BEGIN Records provided

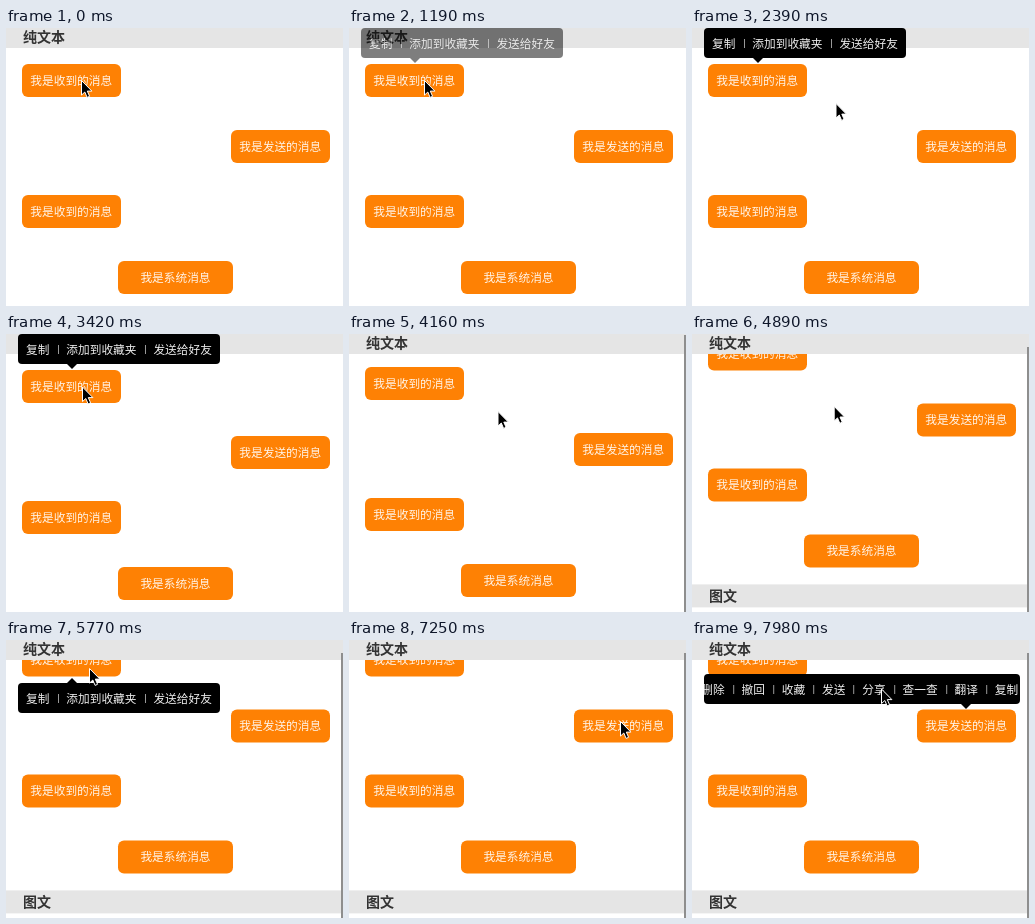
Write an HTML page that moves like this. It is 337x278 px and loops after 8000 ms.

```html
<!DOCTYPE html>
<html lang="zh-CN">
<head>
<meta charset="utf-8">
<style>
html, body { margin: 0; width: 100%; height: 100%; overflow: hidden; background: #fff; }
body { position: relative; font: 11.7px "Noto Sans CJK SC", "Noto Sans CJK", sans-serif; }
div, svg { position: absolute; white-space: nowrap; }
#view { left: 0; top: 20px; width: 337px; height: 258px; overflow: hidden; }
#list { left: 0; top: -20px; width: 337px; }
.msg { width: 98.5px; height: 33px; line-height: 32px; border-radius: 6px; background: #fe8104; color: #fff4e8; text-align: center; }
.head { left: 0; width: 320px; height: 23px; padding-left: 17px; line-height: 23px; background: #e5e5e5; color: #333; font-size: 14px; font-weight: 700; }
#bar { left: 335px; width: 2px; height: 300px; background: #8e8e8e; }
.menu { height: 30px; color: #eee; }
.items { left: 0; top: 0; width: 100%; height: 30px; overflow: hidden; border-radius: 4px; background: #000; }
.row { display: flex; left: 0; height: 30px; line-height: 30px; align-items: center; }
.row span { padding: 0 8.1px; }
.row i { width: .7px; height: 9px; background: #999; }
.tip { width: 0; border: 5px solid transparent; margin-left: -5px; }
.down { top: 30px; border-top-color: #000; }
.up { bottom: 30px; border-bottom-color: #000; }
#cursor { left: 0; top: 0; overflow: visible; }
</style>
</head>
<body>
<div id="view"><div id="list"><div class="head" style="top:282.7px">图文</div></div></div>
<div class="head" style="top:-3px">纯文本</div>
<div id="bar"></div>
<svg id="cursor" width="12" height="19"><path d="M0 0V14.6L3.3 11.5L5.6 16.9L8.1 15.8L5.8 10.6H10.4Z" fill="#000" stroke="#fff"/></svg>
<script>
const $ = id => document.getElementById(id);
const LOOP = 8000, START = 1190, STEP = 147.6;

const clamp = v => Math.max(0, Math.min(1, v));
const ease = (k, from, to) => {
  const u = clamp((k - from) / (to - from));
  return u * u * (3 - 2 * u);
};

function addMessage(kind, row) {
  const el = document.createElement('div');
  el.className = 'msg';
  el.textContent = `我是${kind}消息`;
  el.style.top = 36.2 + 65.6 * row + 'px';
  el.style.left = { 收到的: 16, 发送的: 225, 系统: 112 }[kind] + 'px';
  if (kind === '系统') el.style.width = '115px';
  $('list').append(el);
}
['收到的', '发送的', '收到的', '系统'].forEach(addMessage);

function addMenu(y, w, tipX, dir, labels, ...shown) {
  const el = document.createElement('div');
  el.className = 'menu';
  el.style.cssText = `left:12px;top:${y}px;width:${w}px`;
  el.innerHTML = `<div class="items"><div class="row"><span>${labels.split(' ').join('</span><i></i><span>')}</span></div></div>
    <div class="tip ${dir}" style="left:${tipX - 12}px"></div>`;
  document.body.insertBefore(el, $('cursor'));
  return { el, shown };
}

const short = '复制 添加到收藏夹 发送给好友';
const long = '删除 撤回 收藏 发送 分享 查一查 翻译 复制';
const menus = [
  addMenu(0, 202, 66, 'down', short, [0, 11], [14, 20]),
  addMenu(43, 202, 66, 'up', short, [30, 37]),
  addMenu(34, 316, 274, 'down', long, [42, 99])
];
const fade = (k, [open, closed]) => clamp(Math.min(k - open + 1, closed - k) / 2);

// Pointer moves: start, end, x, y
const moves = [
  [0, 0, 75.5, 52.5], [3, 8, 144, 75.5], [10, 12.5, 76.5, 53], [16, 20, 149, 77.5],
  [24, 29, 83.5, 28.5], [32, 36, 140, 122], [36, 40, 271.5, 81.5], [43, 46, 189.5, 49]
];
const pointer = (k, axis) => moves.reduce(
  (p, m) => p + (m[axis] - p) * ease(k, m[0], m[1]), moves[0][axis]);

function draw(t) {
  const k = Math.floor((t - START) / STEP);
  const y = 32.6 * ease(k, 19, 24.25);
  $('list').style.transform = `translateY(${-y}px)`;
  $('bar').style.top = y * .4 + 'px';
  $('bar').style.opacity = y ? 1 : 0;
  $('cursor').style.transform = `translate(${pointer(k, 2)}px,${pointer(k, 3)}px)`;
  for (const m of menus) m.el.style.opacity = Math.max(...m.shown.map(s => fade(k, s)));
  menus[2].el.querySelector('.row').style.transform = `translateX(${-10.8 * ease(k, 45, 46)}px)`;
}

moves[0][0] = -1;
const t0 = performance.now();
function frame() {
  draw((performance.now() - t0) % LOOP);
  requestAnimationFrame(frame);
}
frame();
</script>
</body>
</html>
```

END Records provided
BEGIN Records provided

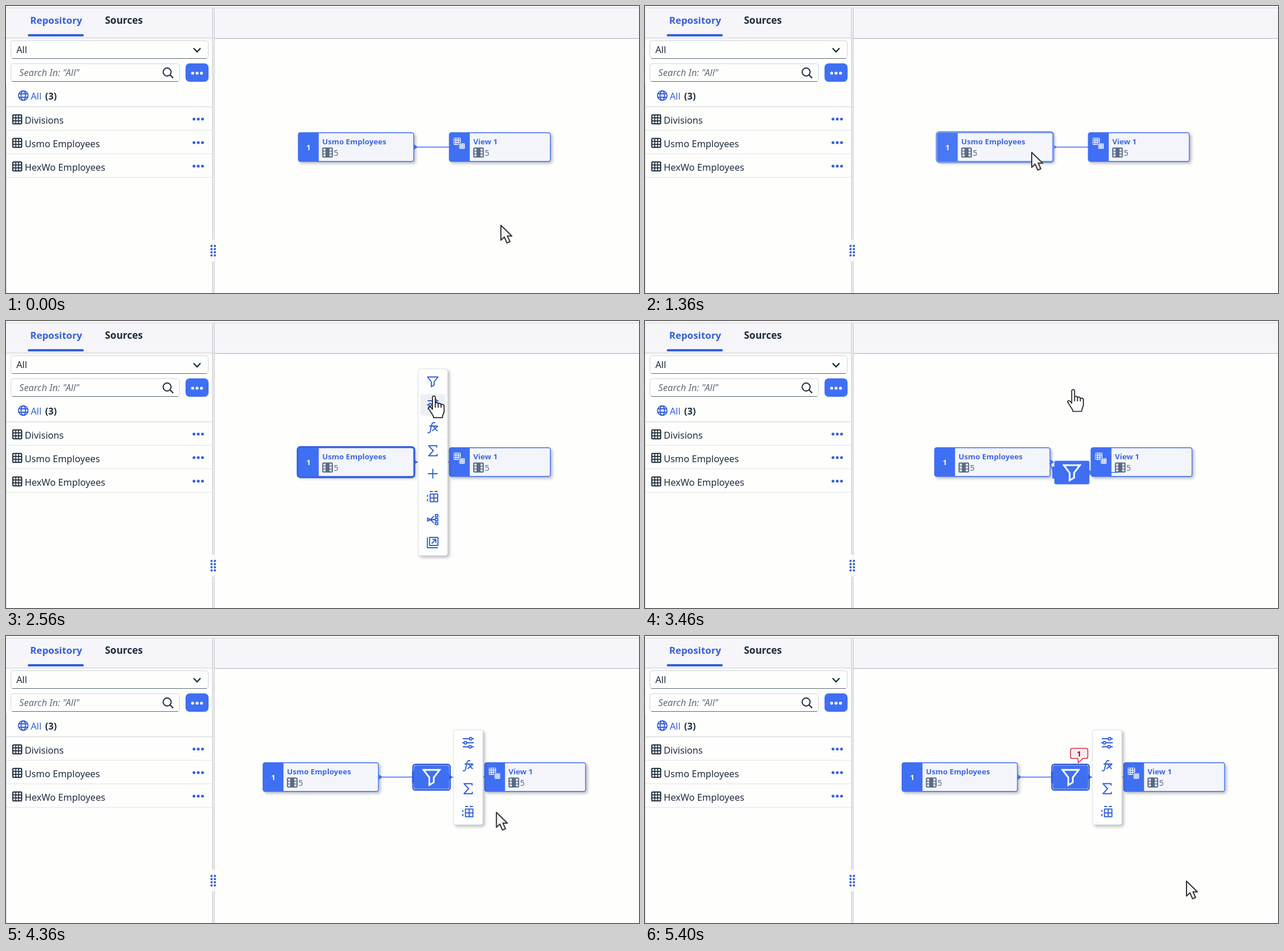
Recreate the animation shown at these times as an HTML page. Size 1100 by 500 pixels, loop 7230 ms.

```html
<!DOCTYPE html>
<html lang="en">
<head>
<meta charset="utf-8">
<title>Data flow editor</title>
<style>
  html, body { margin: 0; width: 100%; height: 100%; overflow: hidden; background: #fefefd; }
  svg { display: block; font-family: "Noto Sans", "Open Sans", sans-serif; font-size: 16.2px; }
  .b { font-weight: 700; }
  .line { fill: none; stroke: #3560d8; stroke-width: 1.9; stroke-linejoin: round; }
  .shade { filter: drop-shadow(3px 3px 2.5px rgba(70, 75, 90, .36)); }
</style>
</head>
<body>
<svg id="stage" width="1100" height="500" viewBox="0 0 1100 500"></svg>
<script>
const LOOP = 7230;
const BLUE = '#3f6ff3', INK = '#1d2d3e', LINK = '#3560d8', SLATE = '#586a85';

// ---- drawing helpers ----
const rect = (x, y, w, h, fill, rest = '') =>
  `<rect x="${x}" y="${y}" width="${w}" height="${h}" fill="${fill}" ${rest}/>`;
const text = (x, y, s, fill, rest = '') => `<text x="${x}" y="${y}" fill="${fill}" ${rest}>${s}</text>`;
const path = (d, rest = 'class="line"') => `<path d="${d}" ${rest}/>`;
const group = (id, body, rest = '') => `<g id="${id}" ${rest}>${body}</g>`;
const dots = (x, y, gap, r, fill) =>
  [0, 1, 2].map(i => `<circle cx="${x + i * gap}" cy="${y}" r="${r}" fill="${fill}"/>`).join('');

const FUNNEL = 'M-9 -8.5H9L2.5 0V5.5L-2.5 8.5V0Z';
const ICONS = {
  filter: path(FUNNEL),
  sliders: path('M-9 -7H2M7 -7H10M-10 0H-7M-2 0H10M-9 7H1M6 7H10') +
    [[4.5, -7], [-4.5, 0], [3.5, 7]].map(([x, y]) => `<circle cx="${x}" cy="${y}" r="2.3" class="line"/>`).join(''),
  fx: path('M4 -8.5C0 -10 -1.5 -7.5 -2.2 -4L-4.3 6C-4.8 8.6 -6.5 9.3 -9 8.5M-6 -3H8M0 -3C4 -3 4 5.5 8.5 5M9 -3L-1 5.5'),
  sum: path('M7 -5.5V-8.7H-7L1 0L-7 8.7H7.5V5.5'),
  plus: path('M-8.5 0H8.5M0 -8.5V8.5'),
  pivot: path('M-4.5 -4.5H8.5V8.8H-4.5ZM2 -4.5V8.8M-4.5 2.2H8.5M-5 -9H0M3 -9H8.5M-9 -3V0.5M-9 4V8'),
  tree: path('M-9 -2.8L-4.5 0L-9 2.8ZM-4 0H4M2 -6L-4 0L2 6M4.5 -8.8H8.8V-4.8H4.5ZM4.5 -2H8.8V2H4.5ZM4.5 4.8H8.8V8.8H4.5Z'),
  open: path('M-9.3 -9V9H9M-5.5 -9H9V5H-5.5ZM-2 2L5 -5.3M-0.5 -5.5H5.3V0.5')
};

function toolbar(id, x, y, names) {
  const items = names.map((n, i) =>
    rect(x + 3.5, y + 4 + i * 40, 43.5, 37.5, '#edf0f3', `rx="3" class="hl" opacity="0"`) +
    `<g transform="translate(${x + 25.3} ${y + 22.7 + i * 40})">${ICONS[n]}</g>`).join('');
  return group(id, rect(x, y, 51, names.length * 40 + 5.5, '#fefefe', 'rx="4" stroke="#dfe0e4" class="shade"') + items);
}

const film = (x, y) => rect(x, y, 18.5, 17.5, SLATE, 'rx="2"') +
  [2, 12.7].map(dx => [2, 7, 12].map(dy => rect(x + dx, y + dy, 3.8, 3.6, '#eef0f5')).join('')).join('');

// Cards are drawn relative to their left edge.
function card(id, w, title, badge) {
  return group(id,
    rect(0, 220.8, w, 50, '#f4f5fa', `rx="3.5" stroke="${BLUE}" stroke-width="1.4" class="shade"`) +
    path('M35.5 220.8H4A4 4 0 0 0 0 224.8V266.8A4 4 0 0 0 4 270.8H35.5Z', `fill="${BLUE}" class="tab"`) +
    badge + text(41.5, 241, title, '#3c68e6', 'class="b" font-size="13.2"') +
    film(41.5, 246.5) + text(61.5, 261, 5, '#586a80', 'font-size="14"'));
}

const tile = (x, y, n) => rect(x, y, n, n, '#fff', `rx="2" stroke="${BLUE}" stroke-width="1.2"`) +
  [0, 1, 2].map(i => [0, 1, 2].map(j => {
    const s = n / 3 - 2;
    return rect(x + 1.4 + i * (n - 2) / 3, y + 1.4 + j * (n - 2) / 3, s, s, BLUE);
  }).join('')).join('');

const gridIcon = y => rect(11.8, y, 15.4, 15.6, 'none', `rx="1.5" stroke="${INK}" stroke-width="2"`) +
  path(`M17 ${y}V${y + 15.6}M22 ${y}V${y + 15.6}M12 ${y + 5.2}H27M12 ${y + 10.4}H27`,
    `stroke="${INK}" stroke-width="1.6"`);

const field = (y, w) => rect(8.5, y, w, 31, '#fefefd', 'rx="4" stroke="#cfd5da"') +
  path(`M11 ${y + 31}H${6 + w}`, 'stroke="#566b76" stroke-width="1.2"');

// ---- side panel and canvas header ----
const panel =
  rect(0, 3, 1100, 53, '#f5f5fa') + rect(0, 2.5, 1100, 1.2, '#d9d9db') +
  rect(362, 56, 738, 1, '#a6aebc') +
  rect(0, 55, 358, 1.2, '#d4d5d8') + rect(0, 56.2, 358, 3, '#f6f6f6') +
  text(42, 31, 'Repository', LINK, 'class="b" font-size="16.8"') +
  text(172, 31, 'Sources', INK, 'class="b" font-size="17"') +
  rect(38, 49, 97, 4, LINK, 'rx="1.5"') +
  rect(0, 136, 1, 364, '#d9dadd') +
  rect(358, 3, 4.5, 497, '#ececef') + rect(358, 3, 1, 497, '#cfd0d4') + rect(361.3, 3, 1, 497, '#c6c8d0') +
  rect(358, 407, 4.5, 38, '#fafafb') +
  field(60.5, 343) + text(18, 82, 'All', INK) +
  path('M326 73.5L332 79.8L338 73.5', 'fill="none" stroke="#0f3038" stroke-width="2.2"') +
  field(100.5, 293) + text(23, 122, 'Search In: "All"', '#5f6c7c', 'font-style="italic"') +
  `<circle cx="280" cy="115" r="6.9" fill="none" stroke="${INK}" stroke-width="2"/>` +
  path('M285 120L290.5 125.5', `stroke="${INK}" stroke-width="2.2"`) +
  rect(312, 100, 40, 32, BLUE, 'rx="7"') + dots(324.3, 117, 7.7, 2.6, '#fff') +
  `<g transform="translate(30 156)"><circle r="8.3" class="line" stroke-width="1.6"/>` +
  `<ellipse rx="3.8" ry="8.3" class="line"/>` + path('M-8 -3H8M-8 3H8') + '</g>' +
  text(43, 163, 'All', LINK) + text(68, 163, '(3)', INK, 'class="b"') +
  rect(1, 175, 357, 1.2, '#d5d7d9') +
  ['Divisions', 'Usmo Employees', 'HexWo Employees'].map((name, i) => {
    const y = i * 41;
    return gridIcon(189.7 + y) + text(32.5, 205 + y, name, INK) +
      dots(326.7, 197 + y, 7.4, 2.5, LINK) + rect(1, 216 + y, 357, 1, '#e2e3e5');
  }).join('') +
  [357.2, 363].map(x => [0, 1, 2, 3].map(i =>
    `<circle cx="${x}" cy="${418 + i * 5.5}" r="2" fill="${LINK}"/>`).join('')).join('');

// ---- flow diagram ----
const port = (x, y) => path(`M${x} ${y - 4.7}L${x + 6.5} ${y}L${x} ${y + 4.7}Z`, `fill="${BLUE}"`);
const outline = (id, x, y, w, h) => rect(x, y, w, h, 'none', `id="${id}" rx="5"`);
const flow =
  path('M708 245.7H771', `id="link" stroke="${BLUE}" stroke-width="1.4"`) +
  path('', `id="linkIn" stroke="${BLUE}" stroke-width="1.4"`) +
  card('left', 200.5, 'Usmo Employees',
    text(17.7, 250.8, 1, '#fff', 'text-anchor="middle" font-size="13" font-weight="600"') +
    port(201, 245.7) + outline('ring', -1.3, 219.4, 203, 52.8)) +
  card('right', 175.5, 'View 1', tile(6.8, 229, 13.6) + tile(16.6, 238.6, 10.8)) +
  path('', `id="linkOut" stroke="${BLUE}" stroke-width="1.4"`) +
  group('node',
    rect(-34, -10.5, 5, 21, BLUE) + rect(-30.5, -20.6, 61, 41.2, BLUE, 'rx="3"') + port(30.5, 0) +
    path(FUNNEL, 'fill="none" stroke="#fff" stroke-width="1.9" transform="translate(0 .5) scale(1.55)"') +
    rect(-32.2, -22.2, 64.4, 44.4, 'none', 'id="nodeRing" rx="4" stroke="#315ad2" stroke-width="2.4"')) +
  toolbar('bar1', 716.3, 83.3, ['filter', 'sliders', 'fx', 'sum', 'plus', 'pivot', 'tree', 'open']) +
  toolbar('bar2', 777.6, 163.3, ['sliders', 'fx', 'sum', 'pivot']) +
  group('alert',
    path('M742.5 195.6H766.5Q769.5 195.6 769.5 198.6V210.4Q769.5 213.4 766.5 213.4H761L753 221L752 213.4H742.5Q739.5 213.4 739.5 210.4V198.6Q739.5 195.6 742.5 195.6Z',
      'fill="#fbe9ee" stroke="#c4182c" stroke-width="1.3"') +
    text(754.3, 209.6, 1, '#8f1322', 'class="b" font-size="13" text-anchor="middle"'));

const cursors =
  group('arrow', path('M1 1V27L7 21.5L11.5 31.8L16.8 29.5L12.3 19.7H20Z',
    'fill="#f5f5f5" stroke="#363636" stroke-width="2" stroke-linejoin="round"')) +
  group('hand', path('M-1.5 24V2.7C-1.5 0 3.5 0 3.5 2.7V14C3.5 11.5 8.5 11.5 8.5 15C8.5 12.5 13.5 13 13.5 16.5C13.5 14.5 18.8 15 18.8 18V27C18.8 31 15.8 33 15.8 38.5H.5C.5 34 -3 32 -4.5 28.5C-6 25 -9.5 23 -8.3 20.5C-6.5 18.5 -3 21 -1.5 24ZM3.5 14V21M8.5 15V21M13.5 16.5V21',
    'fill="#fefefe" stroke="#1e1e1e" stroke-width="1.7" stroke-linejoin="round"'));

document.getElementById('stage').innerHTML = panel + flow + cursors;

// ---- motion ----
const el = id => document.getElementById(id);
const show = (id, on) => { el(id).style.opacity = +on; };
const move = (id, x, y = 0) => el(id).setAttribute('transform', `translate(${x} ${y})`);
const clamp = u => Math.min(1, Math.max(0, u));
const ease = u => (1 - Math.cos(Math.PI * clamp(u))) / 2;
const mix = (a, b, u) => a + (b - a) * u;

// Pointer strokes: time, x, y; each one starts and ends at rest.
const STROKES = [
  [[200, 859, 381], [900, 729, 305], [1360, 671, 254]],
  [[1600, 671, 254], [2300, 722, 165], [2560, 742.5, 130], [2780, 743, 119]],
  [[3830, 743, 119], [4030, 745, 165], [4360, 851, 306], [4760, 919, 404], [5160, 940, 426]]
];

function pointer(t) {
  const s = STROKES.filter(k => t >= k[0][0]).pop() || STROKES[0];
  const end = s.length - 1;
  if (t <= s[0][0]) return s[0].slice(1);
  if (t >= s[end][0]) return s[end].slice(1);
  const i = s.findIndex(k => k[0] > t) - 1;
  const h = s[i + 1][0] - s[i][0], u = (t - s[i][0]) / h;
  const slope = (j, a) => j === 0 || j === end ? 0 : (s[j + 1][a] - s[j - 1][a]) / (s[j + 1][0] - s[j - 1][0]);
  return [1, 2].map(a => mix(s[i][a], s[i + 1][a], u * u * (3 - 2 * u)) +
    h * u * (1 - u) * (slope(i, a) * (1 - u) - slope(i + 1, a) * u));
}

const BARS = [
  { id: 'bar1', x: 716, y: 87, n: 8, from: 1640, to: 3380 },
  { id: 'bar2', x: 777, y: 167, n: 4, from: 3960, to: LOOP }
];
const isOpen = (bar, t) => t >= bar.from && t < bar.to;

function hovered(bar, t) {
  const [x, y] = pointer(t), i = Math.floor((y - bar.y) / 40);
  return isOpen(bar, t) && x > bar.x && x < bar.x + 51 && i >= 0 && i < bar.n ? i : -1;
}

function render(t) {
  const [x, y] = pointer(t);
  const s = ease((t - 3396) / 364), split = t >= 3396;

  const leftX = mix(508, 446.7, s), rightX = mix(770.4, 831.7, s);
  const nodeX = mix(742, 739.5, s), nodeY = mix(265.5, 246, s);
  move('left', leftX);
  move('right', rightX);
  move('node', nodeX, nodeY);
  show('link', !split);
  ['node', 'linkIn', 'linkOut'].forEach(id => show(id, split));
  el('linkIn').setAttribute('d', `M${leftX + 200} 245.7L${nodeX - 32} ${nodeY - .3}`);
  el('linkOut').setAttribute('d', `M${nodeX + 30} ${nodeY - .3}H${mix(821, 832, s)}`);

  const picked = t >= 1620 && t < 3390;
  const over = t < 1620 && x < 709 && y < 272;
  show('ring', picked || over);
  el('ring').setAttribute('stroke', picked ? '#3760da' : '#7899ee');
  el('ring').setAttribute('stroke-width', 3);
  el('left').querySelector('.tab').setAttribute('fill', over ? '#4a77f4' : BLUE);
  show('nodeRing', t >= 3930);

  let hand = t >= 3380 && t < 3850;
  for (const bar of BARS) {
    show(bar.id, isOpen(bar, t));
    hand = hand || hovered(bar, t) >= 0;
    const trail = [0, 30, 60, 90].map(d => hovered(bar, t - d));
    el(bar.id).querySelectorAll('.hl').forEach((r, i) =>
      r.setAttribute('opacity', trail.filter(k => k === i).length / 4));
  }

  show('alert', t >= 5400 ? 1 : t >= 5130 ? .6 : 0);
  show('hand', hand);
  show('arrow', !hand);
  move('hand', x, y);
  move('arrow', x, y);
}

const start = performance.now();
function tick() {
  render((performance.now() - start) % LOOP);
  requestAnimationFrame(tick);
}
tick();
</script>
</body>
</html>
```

END Records provided

◆ Exercise
Which lines above hold the string "linejoin"? Copy each of them.

◆ Answer to this task
  .line { fill: none; stroke: #3560d8; stroke-width: 1.9; stroke-linejoin: round; }
    'fill="#f5f5f5" stroke="#363636" stroke-width="2" stroke-linejoin="round"')) +
    'fill="#fefefe" stroke="#1e1e1e" stroke-width="1.7" stroke-linejoin="round"'));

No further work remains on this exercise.